CLIFTON PARK - Having recently played his 6,000th live show, at age 59, one of rock's original wild men, guitarist Ted Nugent, brought his Wango Tango to Northern Lights Wednesday and there was never a dull moment.
He's written books ("God, Guns & Rock n' Roll" and "Kill It and Grill It") had a reality show ("Surviving Nugent: the Ted Commandments"), is on the NRA board of directors and has sold millions of records.
And Nugent has his own line of beef jerky called Gonzo Meat Biltong.
A man of strong opinion, Nugent's overheated rhetoric has frequently put him in the middle of controversy, something he seems to wallow in. Wednesday night was no exception.

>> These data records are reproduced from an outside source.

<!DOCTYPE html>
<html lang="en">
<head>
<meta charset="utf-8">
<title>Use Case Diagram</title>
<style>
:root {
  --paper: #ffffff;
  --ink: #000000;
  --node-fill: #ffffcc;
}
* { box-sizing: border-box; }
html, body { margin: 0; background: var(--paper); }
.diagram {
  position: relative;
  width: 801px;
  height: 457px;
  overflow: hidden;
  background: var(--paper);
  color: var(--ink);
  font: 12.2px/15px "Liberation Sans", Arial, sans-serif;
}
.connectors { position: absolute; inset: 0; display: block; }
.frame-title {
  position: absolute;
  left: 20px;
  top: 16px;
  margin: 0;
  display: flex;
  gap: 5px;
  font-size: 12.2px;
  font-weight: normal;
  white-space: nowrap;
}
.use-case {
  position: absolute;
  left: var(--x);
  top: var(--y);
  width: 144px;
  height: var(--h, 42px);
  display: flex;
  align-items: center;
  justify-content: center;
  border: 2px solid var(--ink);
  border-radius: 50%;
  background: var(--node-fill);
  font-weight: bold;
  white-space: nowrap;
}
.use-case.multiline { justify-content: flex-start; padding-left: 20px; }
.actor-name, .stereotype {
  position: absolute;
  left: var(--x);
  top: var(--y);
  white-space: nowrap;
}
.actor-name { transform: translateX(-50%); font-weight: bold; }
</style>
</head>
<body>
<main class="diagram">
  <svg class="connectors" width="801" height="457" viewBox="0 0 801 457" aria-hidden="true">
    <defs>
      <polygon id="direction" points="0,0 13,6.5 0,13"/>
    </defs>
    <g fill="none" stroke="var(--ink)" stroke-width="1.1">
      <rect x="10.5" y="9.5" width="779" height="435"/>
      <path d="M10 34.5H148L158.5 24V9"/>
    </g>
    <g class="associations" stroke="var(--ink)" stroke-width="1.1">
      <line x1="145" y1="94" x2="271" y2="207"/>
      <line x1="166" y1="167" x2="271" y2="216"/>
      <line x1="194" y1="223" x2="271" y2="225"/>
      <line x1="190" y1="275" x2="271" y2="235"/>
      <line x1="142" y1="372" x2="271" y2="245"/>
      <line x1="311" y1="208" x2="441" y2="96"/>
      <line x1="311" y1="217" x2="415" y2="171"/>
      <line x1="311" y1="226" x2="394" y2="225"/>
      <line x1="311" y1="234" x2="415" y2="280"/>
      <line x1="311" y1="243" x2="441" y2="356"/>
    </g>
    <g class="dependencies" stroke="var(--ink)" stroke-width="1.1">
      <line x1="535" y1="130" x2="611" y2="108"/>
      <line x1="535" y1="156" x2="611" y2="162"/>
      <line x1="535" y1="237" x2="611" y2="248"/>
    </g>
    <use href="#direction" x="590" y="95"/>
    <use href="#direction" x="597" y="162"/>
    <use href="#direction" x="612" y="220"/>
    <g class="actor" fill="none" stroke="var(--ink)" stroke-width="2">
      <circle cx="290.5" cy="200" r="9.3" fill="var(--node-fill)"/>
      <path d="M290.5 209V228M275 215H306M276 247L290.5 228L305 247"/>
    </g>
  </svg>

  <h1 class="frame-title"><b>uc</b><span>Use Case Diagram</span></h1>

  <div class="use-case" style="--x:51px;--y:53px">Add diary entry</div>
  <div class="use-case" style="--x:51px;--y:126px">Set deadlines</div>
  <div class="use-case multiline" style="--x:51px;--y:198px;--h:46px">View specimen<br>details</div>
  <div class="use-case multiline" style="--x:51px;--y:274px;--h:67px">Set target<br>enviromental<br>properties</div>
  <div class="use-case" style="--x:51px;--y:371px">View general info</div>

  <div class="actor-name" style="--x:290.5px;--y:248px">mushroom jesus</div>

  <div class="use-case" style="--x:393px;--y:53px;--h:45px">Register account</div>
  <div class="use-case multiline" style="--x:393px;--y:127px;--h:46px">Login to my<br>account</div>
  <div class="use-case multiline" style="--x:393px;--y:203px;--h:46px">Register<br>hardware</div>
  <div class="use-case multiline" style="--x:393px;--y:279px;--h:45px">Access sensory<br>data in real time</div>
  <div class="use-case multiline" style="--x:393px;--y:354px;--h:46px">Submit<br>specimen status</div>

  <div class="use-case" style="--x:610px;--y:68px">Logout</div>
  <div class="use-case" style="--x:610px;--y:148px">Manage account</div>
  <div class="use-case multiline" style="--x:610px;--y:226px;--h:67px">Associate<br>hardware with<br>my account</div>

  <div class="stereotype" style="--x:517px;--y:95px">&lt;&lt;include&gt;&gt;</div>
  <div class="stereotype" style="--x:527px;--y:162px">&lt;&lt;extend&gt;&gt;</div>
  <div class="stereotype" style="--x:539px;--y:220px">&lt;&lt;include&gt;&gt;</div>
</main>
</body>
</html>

In Clifton Park, still in possession of his trademark long locks and Gibson Byrdland guitar, a spry looking Nugent wore a cowboy hat when he took the stage screaming. He dove into a bombastic take on "Star Spangled Banner" albeit without the nuance of the Hendrix version.
And it was loud.
Nugent brought along a formidable band featuring former Dokken drummer Mick Brown and bassist Greg Smith, and it certainly sounded like much more than three people.
Old favorite "Wango Tango" was almost primitive in its simplicity. Nugent offered a blazing solo, and he was just getting warmed up. "Uncle Ted reporting for duty!" he screamed and hit the machine gun lick of "Stormtroopin'." In the same vein, "Dog Eat Dog" was as subtle as a plane crash.
His guitar work was simply exceptional. His technique, tone and inventiveness unparalleled. The only down side was when he talked. He felt the need to imply one of the presidential candidates wasn't "American enough" to be president. Later he shared "If I hear the words `animal' and `rights' in the same sentence, I'm gonna kill 200 more things!" The clincher was at the end of the show, when he came out brandishing what appeared to be automatic weapons, yelling "Freedom!" as he held them high.
Soon the wicked "Weekend Warriors" and slide powered "Love Grenade" turned up the heat, but the real wild card was a biting cover of "Soul Man." A "song for my hunting buddies," "Fred Bear" was a bit hollow and aimless, but that was soon forgot as the signature lick of "Cat Scratch Fever" came out of the wall of amplifiers, and the jam-packed house went nuts.
Nugent rocked, and played his behind off. Now if we could only get him to shut up.
Surviving Nugent indeed.
Concert review -- TED NUGENT
When: 8:30 p.m. Wednesday
Where: Northern Lights, Route 146, Clifton Park
Length: Nugent played two hours
Highlights: Nugent's ``Storm- troopin','' ``Wango Tango,'' ``Cat Scratch Fever''
Crowd: Wall to wall middle-aged rockers.
David Malachowski is a local freelance writer from Woodstock and a regular contributor to the Times Union.